3. Your Own Sweet Way
The sole Knopfler song on this album, he wrote it and sings lead vocals. It was the first single released from this album. You might still catch him performing this one live these days too. Seeing him live is definitely on my list, should he decide to continue touring. It is almost criminal that I haven’t seen him live yet. This song is a slow-tempo ballad with eerie organ and pedal steel in the background. The organ eventually gets a solo where it sounds more like a carnival than a soulful tune.
4. Run Me Down
Another traditional track--this one was originally written in 1947 as a blues tune, and you can really hear it in the Hillbillies’ version. The original song was entitled “You Got to Run Me Down” and was written by Jazz Gillum. This version puts a little bit more of a country-western spin on it with pedal steel guitar and swing piano.
5. One Way Gal
Here is a traditional country song that was originally written by William Moore in 1928. Lyle Lovett did a version in 2012, but The Notting Hillbillies tropical inspired version was done in 1990. A surprising and refreshing take on an ancient ragtime blues song. Upon first listen, I was not a huge fan, but now that I am revisiting this LP and doing some deeper research, I have newfound appreciation.
6. Blues Stay Away From Me
This is a (faithful) cover of the 1949 song of the same name by The Delmore Brothers. By now y’all should be getting that the theme of this record was not to stroke the songwriting egos of the various parties involved, nor was it a way for them to showcase new arrangements for songs that they already had written and performed. This album was a celebration of styles from a bygone era in mostly American music. The kind of music that was meticulously catalogued by the Lomax’s.
7. Will You Miss Me
This track is probably the most notable one released by the Notting Hillbillies other than “Your Own Sweet Way.” Written by Steve Phillips and released as the third single from this record. It is a very late 980s-early 90s country song. You can really hear Knopfler’s guitar in this one. Hell, if it were sung by Knopfler, you’d think this was a Dire Straits song.
8. Please, Baby
This song is the last traditional blues standard on the album, it is a rendition of “Baby, Please Don’t Go” which was originally written and performed by Big Joe Williams in 1935. Countless delta blues musicians sang versions of it, Van Morrison did a version, and so did AC/DC. There is nothing like a well-traveled blues song. Some historians have traced the roots of the song back to the 19th century as a slave song.
9. Weapon of Prayer
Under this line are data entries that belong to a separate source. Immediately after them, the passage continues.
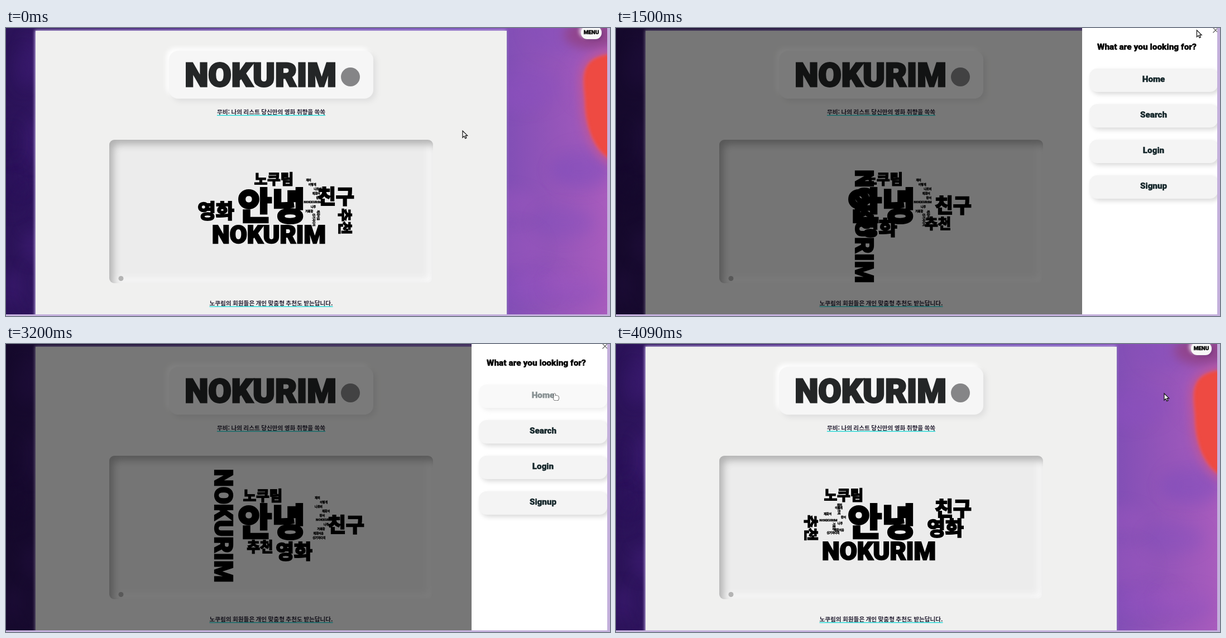
An HTML page with a canvas that plays this animation: 1082 by 518 pixels, repeating every 4160 ms.

```html
<!DOCTYPE html>
<html lang="ko">
<head>
<meta charset="utf-8">
<title>NOKURIM</title>
<style>
html, body { margin: 0; width: 100%; height: 100%; overflow: hidden; background: #c4b0dc; }
#view { position: absolute; left: 0; top: 0; width: 1077px; height: 515px; overflow: hidden; }
#view * { position: absolute; box-sizing: border-box; }
canvas { left: 0; top: 0; }
.panel { left: 53px; top: 5px; width: 844px; height: 530px; background: #f0f0ef;
  box-shadow: 1px 0 2px rgba(110, 95, 165, .8), -1px -1px 5px #dfcdfb; }
.card { left: 292px; top: 41px; width: 366px; height: 86px; border-radius: 16px; background: #f6f6f6;
  box-shadow: 5px 5px 10px #dfdfdf, -5px -5px 9px #fff; }
.well { left: 185px; top: 201px; width: 580px; height: 258px; border-radius: 9px; background: #ececec;
  box-shadow: inset 7px 8px 14px #b0b0b0, inset -7px -7px 14px #fafafa; }
.menu, .drawer { font: 900 15.2px Roboto, Arial, sans-serif; text-align: center; white-space: nowrap;
  -webkit-text-stroke: .4px; }
.menu { left: 1030px; top: -3px; width: 37px; height: 23px; border-radius: 11px; background: #f7f7f7;
  font-size: 9.8px; line-height: 21px; color: #000;
  box-shadow: -3px -3px 6px rgba(255, 255, 255, .75), 2px 2px 4px rgba(60, 20, 90, .3); }
.dim { left: 0; top: 0; width: 1077px; height: 515px; background: #000; }
.drawer { left: 834px; top: 0; width: 256px; height: 515px; background: #fff; }
.title { left: 16px; top: 24px; width: 200px; font-size: 15.4px; line-height: 20px; color: #000; }
.close { left: 234px; top: -1px; width: 10px; height: 10px; }
.link { left: 13px; width: 230px; height: 42px; border-radius: 14px; background: #f4f4f4; color: #14262a;
  line-height: 38px; box-shadow: 4px 4px 8px #dadada, -4px -4px 6px #fff; }
.bare { background: none; }
.bare .title, .bare .close { display: none; }
.bare .link { box-shadow: 3px 3px 6px rgba(90, 40, 110, .2), -4px -4px 7px rgba(255, 255, 255, .8); }
</style>
</head>
<body>
<div id="view">
  <canvas id="back" width="1077" height="515"></canvas>
  <div class="panel"></div>
  <div class="card"></div>
  <div class="well"></div>
  <canvas id="page" width="1077" height="515"></canvas>
  <div class="menu">MENU</div>
  <div class="dim"></div>
  <div class="drawer">
    <div class="title">What are you looking for?</div>
    <svg class="close" viewBox="0 0 10 10"><path d="M.5 .5 9.5 9.5M9.5 .5 .5 9.5" stroke="#555" stroke-width="1.1"/></svg>
    <div class="link">Home</div>
    <div class="link">Search</div>
    <div class="link">Login</div>
    <div class="link">Signup</div>
  </div>
  <canvas id="pointer" width="1077" height="515"></canvas>
</div>
<script>
const LOOP = 4160;
const LATIN = 'Roboto, Arial, sans-serif';
const HANGUL = '"Noto Sans CJK KR", "Noto Sans CJK", sans-serif';
const $ = s => document.querySelector(s);
const pen = id => $(id).getContext('2d');
const back = pen('#back'), page = pen('#page'), pointer = pen('#pointer');
const dim = $('.dim'), drawer = $('.drawer'), home = $('.link');
document.querySelectorAll('.link').forEach((el, i) => { el.style.top = 73 + 64.1 * i + 'px'; });

const span = (t, from, dur) => Math.max(0, Math.min(1, (t - from) / dur));
const mix = (a, b, k) => a + (b - a) * k;
const cubicOut = u => 1 - (1 - u) ** 3;
const easeInOut = u => u * u * (3 - 2 * u);

let seed = 7;
function random() {
  seed = seed * 16807 % 2147483647;
  return seed / 2147483647;
}

// Big words: text, size, delay, then [x, y, turned] in each of three layouts
const hello = ['안녕', 66, 0, [476, 319], [476, 319], [476, 319]];
const big = [
  hello,
  ['친구', 35.5, 0, [591, 303], [609, 325], [604, 296]],
  ['영화', 35.5, 16, [376, 329], [516, 373], [590, 331]],
  ['NOKURIM', 45, 102, [471, 371], [390, 327, 1], [471, 372]],
  ['추천', 25.5, 124, [608, 348, 1], [455, 364], [350, 331, 1]],
  ['노쿠림', 25.5, 148, [480, 271], [460, 272], [408, 271]]
];

// Small words fall down the free gap of each layout: x, y, half width, half height
const gaps = [[552, 309, 10, 40], [563, 312, 12, 40], [392, 314, 18, 28]];
const small = '재미 이렇게 나르비 재회어 만어 NOKKURIM 나무 거룩한 재회어음 신기하다의'.split(' ')
  .map((text, i, all) => {
    const row = 2 * (i + .5) / all.length - 1;
    const spots = gaps.map(([x, y, w, h]) => [x + w * (2 * random() - 1), y + h * row, random() < .2]);
    return [text, text < 'a' ? 6.2 : 5, 165 + i * 5, ...spots];
  });
const words = [...big, ...small];

// Heavy text centred on a point
function heavy(c, text, size, x, y, turned) {
  const latin = text < 'a';
  c.save();
  c.translate(x, y);
  if (turned) c.rotate(Math.PI / 2);
  c.font = `900 ${size}px ${latin ? LATIN : HANGUL}`;
  c.textAlign = 'center';
  c.lineJoin = 'miter';
  c.miterLimit = 3;
  c.lineWidth = size * (latin ? .05 : .07);
  const base = size * (latin ? .356 : .375);
  c.fillText(text, 0, base);
  c.strokeText(text, 0, base);
  c.restore();
}

function caption(text, y) {
  page.font = `700 10.65px ${HANGUL}`;
  page.textAlign = 'center';
  const w = page.measureText(text).width;
  page.fillStyle = '#3fdcda';
  page.fillRect(475 - w / 2, y + 1.2, w, 1.7);
  page.fillStyle = '#252033';
  page.fillText(text, 475, y);
}

function dot(x, y, r, color) {
  page.fillStyle = color;
  page.beginPath();
  page.arc(x, y, r, 0, 7);
  page.fill();
}

function drawPage(t) {
  page.clearRect(0, 0, 1077, 515);
  page.fillStyle = page.strokeStyle = '#242627';
  heavy(page, 'NOKURIM', 60, 456, 84);
  dot(617, 88, 17, '#858587');
  dot(206, 450.5, 4.5, '#b4b4b4');
  caption('무비: 나의 리스트 당신만의 영화 취향을 쏙쏙', 155);
  caption('노쿠림의 회원들은 개인 맞춤형 추천도 받는답니다.', 499);

  page.fillStyle = page.strokeStyle = '#000';
  const step = t < 2600 ? 0 : 1;
  const start = step ? 3530 : 1344;
  for (const [text, size, delay, ...spots] of words) {
    const a = spots[step], b = spots[step + 1];
    const u = span(t, start + delay, 450), k = cubicOut(u);
    heavy(page, text, size, mix(a[0], b[0], k), mix(a[1], b[1], k), u > 0 ? b[2] : a[2]);
  }
}

function blob(x, y, rx, ry, color, blur) {
  back.filter = `blur(${blur}px)`;
  back.fillStyle = color;
  back.beginPath();
  back.ellipse(x, y, rx, ry, 0, 0, 7);
  back.fill();
}

// Soft patches of cloud down a column
function clouds(x, w, colors) {
  for (let i = 0; i < 14; i++) {
    blob(x + w * random(), 515 * random(), w * .3, 20 + 30 * random(), colors[i % colors.length], 12);
  }
}

function flame(grow, color, blur) {
  back.filter = `blur(${blur}px)`;
  back.fillStyle = back.strokeStyle = color;
  back.lineWidth = grow;
  back.beginPath();
  back.moveTo(1100, 48);
  back.bezierCurveTo(1020, 48, 1038, 95, 1039, 135);
  back.bezierCurveTo(1040, 185, 1062, 235, 1100, 240);
  back.fill();
  back.stroke();
}

function drawBack() {
  const g = back.createLinearGradient(0, 0, 1077, 0);
  ['#2b1358', '#42207a', '#6843a6', '#6f48b2', '#a85cbd'].forEach((c, i) => g.addColorStop(i / 4, c));
  back.fillStyle = g;
  back.fillRect(0, 0, 1077, 515);
  clouds(0, 50, ['#34166620', '#4a248460', '#2a125860']);
  clouds(900, 177, ['#8c50be70', '#a058c060', '#7d4dbb50']);
  blob(1050, 12, 50, 26, '#91458e', 9);
  flame(22, '#b8569f', 8);
  flame(4, '#e05a72', 3);
  flame(1, '#ee4a42', 2);
}

// Pointer stops: time, x, y
const path = [[70, 818, 185], [540, 1016, 17], [820, 1041, 4], [2040, 1040, 4], [2470, 996, 66], [2600, 982, 89]];

function place(t) {
  const i = path.findIndex(p => p[0] > t);
  if (i < 1) return path.at(i).slice(1);
  const [t0, x0, y0] = path[i - 1], [t1, x1, y1] = path[i];
  const k = span(t, t0, t1 - t0);
  return [mix(x0, x1, k), mix(y0, y1, k)];
}

const arrow = new Path2D('M0 0V12L2.8 9.4 4.8 13.6 6.9 12.7 5 8.6H8.7Z');

function drawPointer(t) {
  const [x, y] = place(t);
  const isHand = t > 640 && t < 1260 || t > 2530 && t < 3465;
  const c = pointer;
  c.clearRect(0, 0, 1077, 515);
  c.save();
  c.translate(x, y);
  c.lineWidth = 1.2;
  c.strokeStyle = '#111';
  c.fillStyle = '#fff';
  if (isHand) {
    // palm with a raised finger
    c.beginPath();
    c.roundRect(-1, 4, 9, 8.5, 3);
    c.roundRect(-.5, 0, 2.6, 8, 1.3);
    c.stroke();
    c.fill();
  } else {
    c.fill(arrow);
    c.stroke(arrow);
  }
  c.restore();
}

function drawDrawer(t) {
  const open = easeInOut(span(t, 1212, 300)), shut = easeInOut(span(t, 3360, 360));
  drawer.style.display = t > 1212 && shut < 1 ? '' : 'none';
  drawer.style.transform = `translateX(${256 * (1 - open + shut)}px)`;
  drawer.classList.toggle('bare', t > 3500);
  dim.style.opacity = .5 * (span(t, 1212, 150) - span(t, 3372, 150));
  home.style.opacity = 1 - .5 * easeInOut(span(t, 2690, 310)) - .18 * span(t, 3400, 130);
}

function frame(now) {
  const t = now % LOOP;
  drawPage(t);
  drawDrawer(t);
  drawPointer(t);
  requestAnimationFrame(frame);
}

drawBack();
frame(0);
</script>
</body>
</html>
```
What’s a country/blues record without a little gospel thrown in? This here track was written by Ira and Charlie Louvin, better known as, The Louvin Brothers. I have to say, I much prefer the original version of this song to the version that is on this particular album. I would say The Hillbillies do it some justice, but there is no substitute for the righteousness heard on The Louvin Brothers version in my opinion.
10. That’s Where I Belong
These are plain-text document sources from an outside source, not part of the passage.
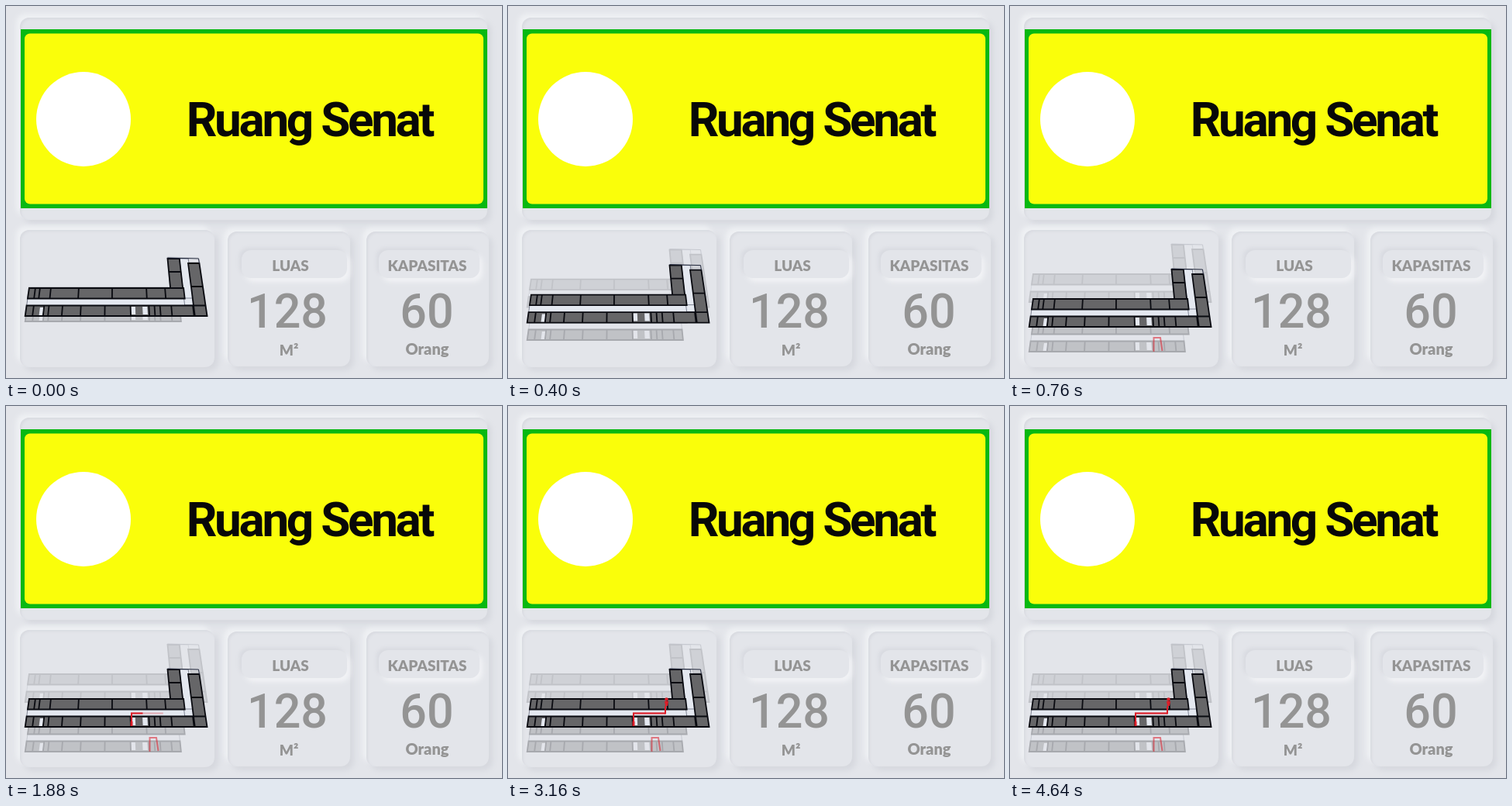
These frames come from a looping animation (640 px wide and 480 px high, 5.12 s). An HTML page:

```html
<!DOCTYPE html>
<html lang="id">
<meta charset="utf-8">
<title>Ruang Senat</title>
<style>
  html, body { margin: 0; width: 100%; height: 100%; overflow: hidden; background: #e3e5ea; }
  .panel, .label { position: absolute; box-sizing: border-box; background: #e3e5ea; border-radius: 12px; }
  .panel { box-shadow: -5px -5px 6px #eff1f4, 5px 5px 7px #d6d8de, inset 2px 2px 3px #d9dbe1; }
  .label { box-shadow: -3px -3px 5px #d8dae0, 4px 5px 6px #f2f3f6; }
  svg { position: absolute; left: 0; top: 0; }
  .caption { font: 900 19px Lato, sans-serif; }
  .value { font: 500 61px Roboto, sans-serif; }
  .title { font: 700 62px Roboto, sans-serif; letter-spacing: -3.3px; }
  .route { fill: none; stroke: #dc1e29; stroke-width: 2; }
</style>
<div class="panel" style="left:18px;top:15px;width:603px;height:261px"></div>
<div class="panel" style="left:18px;top:289px;width:251px;height:177px"></div>
<div class="panel" style="left:286px;top:291px;width:158px;height:174px"></div>
<div class="panel" style="left:465px;top:291px;width:158px;height:174px"></div>
<div class="label" style="left:304px;top:315px;width:136px;height:36px"></div>
<div class="label" style="left:481px;top:315px;width:130px;height:36px"></div>
<svg width="640" height="480" viewBox="0 0 640 480">
  <path fill="#08b812" d="M19 30H621V261H19Z"/>
  <rect x="24" y="35.5" width="592" height="220" rx="7" fill="#fafe0a"/>
  <circle cx="100" cy="146" r="61" fill="#fff"/>
  <text class="title" x="391.5" y="168" text-anchor="middle" fill="#080808">Ruang Senat</text>
  <g text-anchor="middle" fill="#949494">
    <g class="caption">
      <text x="367" y="342">LUAS</text>
      <text x="543.5" y="342">KAPASITAS</text>
      <text x="365" y="451">M²</text>
      <text x="543.5" y="450" font-size="20">Orang</text>
    </g>
    <g class="value">
      <text x="363" y="415">128</text>
      <text x="543" y="415">60</text>
    </g>
  </g>
  <g id="upper" opacity=".15"></g>
  <g id="lower">
    <g id="lowerPlan" opacity=".27"></g>
    <path id="entry" class="route" opacity=".55" pathLength="1" d="M185.5 414V396H194L196.5 413"/>
  </g>
  <g id="main"></g>
  <path id="glow" class="route" opacity=".3" pathLength="1" d="M162 413V396.5H203"/>
  <path id="route" class="route" pathLength="1" d="M162 413V396.5H203"/>
  <path id="turn" class="route" pathLength="1" d="M203 397.5V387"/>
  <path id="start" class="route" d="M162 407V413" style="stroke-width:3"/>
  <g id="marker" fill="#dc1e29">
    <circle cx="204.5" cy="378.5" r="2.2"/>
    <path d="M202 381H207L206 387H203Z"/>
  </g>
</svg>
<script>
const LOOP = 5120;
const $ = id => document.getElementById(id);
const clamp = v => Math.max(0, Math.min(1, v));
const phase = (t, from, to) => clamp((t - from) / (to - from));

// Slight perspective: x spreads out from the middle as y grows.
const px = (x, y) => (140 + (x - 140) * (1 + (y - 377) * 0.0013)).toFixed(1);
const point = (x, y) => px(x, y) + ' ' + y;
const quad = (x1, y1, x2, y2) =>
  `M${point(x1, y1)}L${point(x2, y1)}L${point(x2, y2)}L${point(x1, y2)}Z`;
const row = (xs, top, bottom) =>
  xs.slice(1).map((x, i) => quad(xs[i], top, x, bottom)).join('');
const column = (ys, left, right) =>
  ys.slice(1).map((y, i) => quad(left, ys[i], right, y)).join('');

function plan(tower) {
  const end = tower ? 238 : 222;
  const rooms = row([30, 38, 44, 58, 94, 137, 181, 205, 229], 378, 391.5)
    + row([30, 39, 52, 58, 75, 98, 128, 160, 183, 190, 197, 211, end], 400.5, 414)
    + (tower ? column([340, 357, 378], 212, 228) + column([346, 376, 400.5, 414], 239, 254) : '');
  const hall = quad(30, 391, tower ? 239 : 222, 401)
    + (tower ? quad(228, 340, 240, 400) : '');
  const gaps = quad(47, 403, 51, 413) + quad(161, 402, 166, 412) + quad(175, 402, 181, 412);
  const wall = tower
    ? `<path d="M${point(212, 339)}L${point(254, 340)}L${point(254, 346)}" fill="none" stroke="#20263a"/>` : '';
  return `<path d="${hall}" fill="#e4e8f0" stroke="#3a4055" stroke-width=".6"/>
    <path d="${rooms}" fill="#666668" stroke="#090a10" stroke-width="1.8"/>
    <path d="${gaps}" fill="#e4e8f0"/>${wall}`;
}

$('upper').innerHTML = $('main').innerHTML = plan(true);
$('lowerPlan').innerHTML = plan(false);

const shift = (id, y) => $(id).setAttribute('transform', `translate(0 ${y})`);
const reveal = (id, p) => $(id).setAttribute('stroke-dasharray', `${clamp(p)} 2`);

function draw(now) {
  const t = Math.floor(now % LOOP / 40) * 40;
  const spread = phase(t, 0, 650);
  shift('upper', -15 - 17 * spread);
  shift('main', -14 + 14 * spread);
  shift('lower', -7 + 39 * spread);

  reveal('entry', phase(t, 580, 760));
  const walk = phase(t, 1600, 2120);
  reveal('route', walk);
  reveal('glow', walk * 1.85);
  reveal('turn', phase(t, 2400, 2560));
  $('start').setAttribute('opacity', phase(t, 1600, 1720));
  $('marker').setAttribute('opacity', phase(t, 2920, 3160));
  requestAnimationFrame(draw);
}
requestAnimationFrame(draw);
</script>
</html>
```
Brendan Croker wrote this short and sweet ballad. An extremely traditional sounding country song. I guess when I just die and don’t go missing and get declared dead, I would like these lyrics as my epitaph:
Show me a place where I don’t have to worry
And that’s where I belong
Show me a place where I don’t have to hurry
And that’s where I belong
11. Feel Like Going Home
The last song on the album is a pretty good cover of Charlie Rich. My favorite Charlie Rich song has to be “Rollin’ With the Flow.” It was covered by Kurt Vile on his most recent LP. It is such a great song. Anyway, Charlie Rich also wrote other good songs, and this is one of them. The Notting Hillbillies put forth a pretty good cover effort here. It was released as one of the singles from this album. It’s also a great coda to a spectacular album.